• EXERCISE DIRECTIONS
Extract the text of every entry below exactly; leave images out.

··· EXERCISE MATERIALS

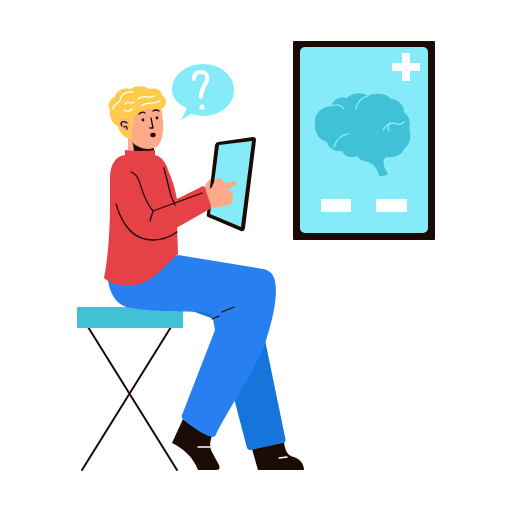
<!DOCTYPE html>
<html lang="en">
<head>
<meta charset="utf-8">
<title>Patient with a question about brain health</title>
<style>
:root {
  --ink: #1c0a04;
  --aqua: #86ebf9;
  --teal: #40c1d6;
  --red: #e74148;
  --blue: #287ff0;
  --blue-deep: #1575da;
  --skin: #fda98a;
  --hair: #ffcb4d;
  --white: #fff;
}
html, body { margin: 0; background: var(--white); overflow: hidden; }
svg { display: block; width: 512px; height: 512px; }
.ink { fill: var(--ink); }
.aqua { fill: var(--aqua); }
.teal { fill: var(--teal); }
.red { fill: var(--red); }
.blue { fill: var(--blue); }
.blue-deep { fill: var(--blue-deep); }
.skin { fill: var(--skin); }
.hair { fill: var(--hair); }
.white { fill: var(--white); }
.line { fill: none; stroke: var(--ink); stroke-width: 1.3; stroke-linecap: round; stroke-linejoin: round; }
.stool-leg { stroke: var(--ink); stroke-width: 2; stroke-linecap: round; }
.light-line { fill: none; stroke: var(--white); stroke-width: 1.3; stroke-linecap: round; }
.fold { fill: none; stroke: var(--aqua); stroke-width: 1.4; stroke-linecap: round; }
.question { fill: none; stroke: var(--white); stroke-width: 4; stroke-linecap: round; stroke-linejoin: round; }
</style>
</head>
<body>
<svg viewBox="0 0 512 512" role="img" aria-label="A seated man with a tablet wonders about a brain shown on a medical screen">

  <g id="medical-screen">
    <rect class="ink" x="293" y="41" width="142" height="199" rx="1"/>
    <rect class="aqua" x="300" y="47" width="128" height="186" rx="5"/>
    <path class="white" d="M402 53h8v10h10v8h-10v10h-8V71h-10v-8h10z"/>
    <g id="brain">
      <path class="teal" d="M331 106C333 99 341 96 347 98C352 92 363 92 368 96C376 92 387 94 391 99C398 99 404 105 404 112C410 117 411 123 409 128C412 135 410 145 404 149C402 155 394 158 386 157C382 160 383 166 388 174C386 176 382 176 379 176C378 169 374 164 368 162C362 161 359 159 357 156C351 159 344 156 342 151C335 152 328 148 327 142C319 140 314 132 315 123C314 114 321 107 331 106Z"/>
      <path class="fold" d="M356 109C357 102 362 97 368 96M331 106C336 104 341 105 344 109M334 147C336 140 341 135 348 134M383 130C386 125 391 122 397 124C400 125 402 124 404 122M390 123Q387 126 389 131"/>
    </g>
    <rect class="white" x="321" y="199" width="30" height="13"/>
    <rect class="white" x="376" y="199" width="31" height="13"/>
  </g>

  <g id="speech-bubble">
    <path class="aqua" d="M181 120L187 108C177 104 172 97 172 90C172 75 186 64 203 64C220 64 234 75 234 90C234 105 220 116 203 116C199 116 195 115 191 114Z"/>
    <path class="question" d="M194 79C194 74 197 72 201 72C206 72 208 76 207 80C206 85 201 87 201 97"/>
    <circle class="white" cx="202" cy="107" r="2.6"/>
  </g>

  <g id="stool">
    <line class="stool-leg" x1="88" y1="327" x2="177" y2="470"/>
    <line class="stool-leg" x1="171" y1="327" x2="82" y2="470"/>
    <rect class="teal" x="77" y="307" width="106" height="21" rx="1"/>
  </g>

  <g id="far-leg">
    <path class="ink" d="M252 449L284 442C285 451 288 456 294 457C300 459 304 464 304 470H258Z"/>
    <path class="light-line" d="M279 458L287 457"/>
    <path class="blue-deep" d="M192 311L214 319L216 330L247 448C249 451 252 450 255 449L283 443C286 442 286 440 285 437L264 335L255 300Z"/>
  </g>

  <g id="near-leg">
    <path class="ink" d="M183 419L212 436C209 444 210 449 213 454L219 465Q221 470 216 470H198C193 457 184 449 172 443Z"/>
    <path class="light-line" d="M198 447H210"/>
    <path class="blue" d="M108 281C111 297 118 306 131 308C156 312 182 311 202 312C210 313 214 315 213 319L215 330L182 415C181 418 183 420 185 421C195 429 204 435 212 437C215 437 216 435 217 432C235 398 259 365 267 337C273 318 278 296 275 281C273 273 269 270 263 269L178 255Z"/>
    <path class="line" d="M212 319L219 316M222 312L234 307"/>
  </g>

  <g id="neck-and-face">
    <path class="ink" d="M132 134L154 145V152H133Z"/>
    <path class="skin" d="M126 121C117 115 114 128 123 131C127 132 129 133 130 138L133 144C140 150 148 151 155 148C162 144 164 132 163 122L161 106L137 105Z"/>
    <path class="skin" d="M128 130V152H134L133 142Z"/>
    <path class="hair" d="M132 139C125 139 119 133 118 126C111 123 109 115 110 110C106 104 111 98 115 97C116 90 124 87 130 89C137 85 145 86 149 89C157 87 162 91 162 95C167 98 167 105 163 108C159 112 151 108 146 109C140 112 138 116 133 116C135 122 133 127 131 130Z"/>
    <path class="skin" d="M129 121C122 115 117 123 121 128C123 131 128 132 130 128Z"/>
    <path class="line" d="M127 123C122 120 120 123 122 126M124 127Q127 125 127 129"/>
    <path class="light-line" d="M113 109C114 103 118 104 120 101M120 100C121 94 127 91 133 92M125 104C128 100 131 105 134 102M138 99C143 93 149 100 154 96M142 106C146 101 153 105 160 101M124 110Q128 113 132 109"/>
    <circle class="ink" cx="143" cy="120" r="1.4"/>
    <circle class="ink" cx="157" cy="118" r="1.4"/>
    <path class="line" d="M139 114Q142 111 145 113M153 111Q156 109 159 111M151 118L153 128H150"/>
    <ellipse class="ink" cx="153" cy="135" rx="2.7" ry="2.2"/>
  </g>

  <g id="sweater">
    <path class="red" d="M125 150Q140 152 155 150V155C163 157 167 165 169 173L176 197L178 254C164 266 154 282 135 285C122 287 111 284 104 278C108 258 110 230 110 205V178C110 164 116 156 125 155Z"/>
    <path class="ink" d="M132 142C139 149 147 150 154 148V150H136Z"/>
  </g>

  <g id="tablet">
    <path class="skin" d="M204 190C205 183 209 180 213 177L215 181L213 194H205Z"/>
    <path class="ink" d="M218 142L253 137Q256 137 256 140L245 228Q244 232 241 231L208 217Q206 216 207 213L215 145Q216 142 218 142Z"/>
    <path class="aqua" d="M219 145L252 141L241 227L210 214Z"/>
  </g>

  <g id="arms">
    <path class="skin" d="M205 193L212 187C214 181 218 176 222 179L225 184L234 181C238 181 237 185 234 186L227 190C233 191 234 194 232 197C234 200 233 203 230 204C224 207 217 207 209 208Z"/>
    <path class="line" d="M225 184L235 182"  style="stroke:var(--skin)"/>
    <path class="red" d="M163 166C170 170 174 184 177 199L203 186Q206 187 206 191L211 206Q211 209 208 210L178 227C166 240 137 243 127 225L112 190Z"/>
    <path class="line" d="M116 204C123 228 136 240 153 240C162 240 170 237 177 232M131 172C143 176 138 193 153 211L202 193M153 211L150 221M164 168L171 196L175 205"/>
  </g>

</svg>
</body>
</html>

······

• EXERCISE RESPONSE
<!DOCTYPE html>
<html lang="en">
<head>
<meta charset="utf-8">
<title>Patient with a question about brain health</title>
<style>
:root {
  --ink: #1c0a04;
  --aqua: #86ebf9;
  --teal: #40c1d6;
  --red: #e74148;
  --blue: #287ff0;
  --blue-deep: #1575da;
  --skin: #fda98a;
  --hair: #ffcb4d;
  --white: #fff;
}
html, body { margin: 0; background: var(--white); overflow: hidden; }
svg { display: block; width: 512px; height: 512px; }
.ink { fill: var(--ink); }
.aqua { fill: var(--aqua); }
.teal { fill: var(--teal); }
.red { fill: var(--red); }
.blue { fill: var(--blue); }
.blue-deep { fill: var(--blue-deep); }
.skin { fill: var(--skin); }
.hair { fill: var(--hair); }
.white { fill: var(--white); }
.line { fill: none; stroke: var(--ink); stroke-width: 1.3; stroke-linecap: round; stroke-linejoin: round; }
.stool-leg { stroke: var(--ink); stroke-width: 2; stroke-linecap: round; }
.light-line { fill: none; stroke: var(--white); stroke-width: 1.3; stroke-linecap: round; }
.fold { fill: none; stroke: var(--aqua); stroke-width: 1.4; stroke-linecap: round; }
.question { fill: none; stroke: var(--white); stroke-width: 4; stroke-linecap: round; stroke-linejoin: round; }
</style>
</head>
<body>
<svg viewBox="0 0 512 512" role="img" aria-label="A seated man with a tablet wonders about a brain shown on a medical screen">

  <g id="medical-screen">
    <rect class="ink" x="293" y="41" width="142" height="199" rx="1"/>
    <rect class="aqua" x="300" y="47" width="128" height="186" rx="5"/>
    <path class="white" d="M402 53h8v10h10v8h-10v10h-8V71h-10v-8h10z"/>
    <g id="brain">
      <path class="teal" d="M331 106C333 99 341 96 347 98C352 92 363 92 368 96C376 92 387 94 391 99C398 99 404 105 404 112C410 117 411 123 409 128C412 135 410 145 404 149C402 155 394 158 386 157C382 160 383 166 388 174C386 176 382 176 379 176C378 169 374 164 368 162C362 161 359 159 357 156C351 159 344 156 342 151C335 152 328 148 327 142C319 140 314 132 315 123C314 114 321 107 331 106Z"/>
      <path class="fold" d="M356 109C357 102 362 97 368 96M331 106C336 104 341 105 344 109M334 147C336 140 341 135 348 134M383 130C386 125 391 122 397 124C400 125 402 124 404 122M390 123Q387 126 389 131"/>
    </g>
    <rect class="white" x="321" y="199" width="30" height="13"/>
    <rect class="white" x="376" y="199" width="31" height="13"/>
  </g>

  <g id="speech-bubble">
    <path class="aqua" d="M181 120L187 108C177 104 172 97 172 90C172 75 186 64 203 64C220 64 234 75 234 90C234 105 220 116 203 116C199 116 195 115 191 114Z"/>
    <path class="question" d="M194 79C194 74 197 72 201 72C206 72 208 76 207 80C206 85 201 87 201 97"/>
    <circle class="white" cx="202" cy="107" r="2.6"/>
  </g>

  <g id="stool">
    <line class="stool-leg" x1="88" y1="327" x2="177" y2="470"/>
    <line class="stool-leg" x1="171" y1="327" x2="82" y2="470"/>
    <rect class="teal" x="77" y="307" width="106" height="21" rx="1"/>
  </g>

  <g id="far-leg">
    <path class="ink" d="M252 449L284 442C285 451 288 456 294 457C300 459 304 464 304 470H258Z"/>
    <path class="light-line" d="M279 458L287 457"/>
    <path class="blue-deep" d="M192 311L214 319L216 330L247 448C249 451 252 450 255 449L283 443C286 442 286 440 285 437L264 335L255 300Z"/>
  </g>

  <g id="near-leg">
    <path class="ink" d="M183 419L212 436C209 444 210 449 213 454L219 465Q221 470 216 470H198C193 457 184 449 172 443Z"/>
    <path class="light-line" d="M198 447H210"/>
    <path class="blue" d="M108 281C111 297 118 306 131 308C156 312 182 311 202 312C210 313 214 315 213 319L215 330L182 415C181 418 183 420 185 421C195 429 204 435 212 437C215 437 216 435 217 432C235 398 259 365 267 337C273 318 278 296 275 281C273 273 269 270 263 269L178 255Z"/>
    <path class="line" d="M212 319L219 316M222 312L234 307"/>
  </g>

  <g id="neck-and-face">
    <path class="ink" d="M132 134L154 145V152H133Z"/>
    <path class="skin" d="M126 121C117 115 114 128 123 131C127 132 129 133 130 138L133 144C140 150 148 151 155 148C162 144 164 132 163 122L161 106L137 105Z"/>
    <path class="skin" d="M128 130V152H134L133 142Z"/>
    <path class="hair" d="M132 139C125 139 119 133 118 126C111 123 109 115 110 110C106 104 111 98 115 97C116 90 124 87 130 89C137 85 145 86 149 89C157 87 162 91 162 95C167 98 167 105 163 108C159 112 151 108 146 109C140 112 138 116 133 116C135 122 133 127 131 130Z"/>
    <path class="skin" d="M129 121C122 115 117 123 121 128C123 131 128 132 130 128Z"/>
    <path class="line" d="M127 123C122 120 120 123 122 126M124 127Q127 125 127 129"/>
    <path class="light-line" d="M113 109C114 103 118 104 120 101M120 100C121 94 127 91 133 92M125 104C128 100 131 105 134 102M138 99C143 93 149 100 154 96M142 106C146 101 153 105 160 101M124 110Q128 113 132 109"/>
    <circle class="ink" cx="143" cy="120" r="1.4"/>
    <circle class="ink" cx="157" cy="118" r="1.4"/>
    <path class="line" d="M139 114Q142 111 145 113M153 111Q156 109 159 111M151 118L153 128H150"/>
    <ellipse class="ink" cx="153" cy="135" rx="2.7" ry="2.2"/>
  </g>

  <g id="sweater">
    <path class="red" d="M125 150Q140 152 155 150V155C163 157 167 165 169 173L176 197L178 254C164 266 154 282 135 285C122 287 111 284 104 278C108 258 110 230 110 205V178C110 164 116 156 125 155Z"/>
    <path class="ink" d="M132 142C139 149 147 150 154 148V150H136Z"/>
  </g>

  <g id="tablet">
    <path class="skin" d="M204 190C205 183 209 180 213 177L215 181L213 194H205Z"/>
    <path class="ink" d="M218 142L253 137Q256 137 256 140L245 228Q244 232 241 231L208 217Q206 216 207 213L215 145Q216 142 218 142Z"/>
    <path class="aqua" d="M219 145L252 141L241 227L210 214Z"/>
  </g>

  <g id="arms">
    <path class="skin" d="M205 193L212 187C214 181 218 176 222 179L225 184L234 181C238 181 237 185 234 186L227 190C233 191 234 194 232 197C234 200 233 203 230 204C224 207 217 207 209 208Z"/>
    <path class="line" d="M225 184L235 182"  style="stroke:var(--skin)"/>
    <path class="red" d="M163 166C170 170 174 184 177 199L203 186Q206 187 206 191L211 206Q211 209 208 210L178 227C166 240 137 243 127 225L112 190Z"/>
    <path class="line" d="M116 204C123 228 136 240 153 240C162 240 170 237 177 232M131 172C143 176 138 193 153 211L202 193M153 211L150 221M164 168L171 196L175 205"/>
  </g>

</svg>
</body>
</html>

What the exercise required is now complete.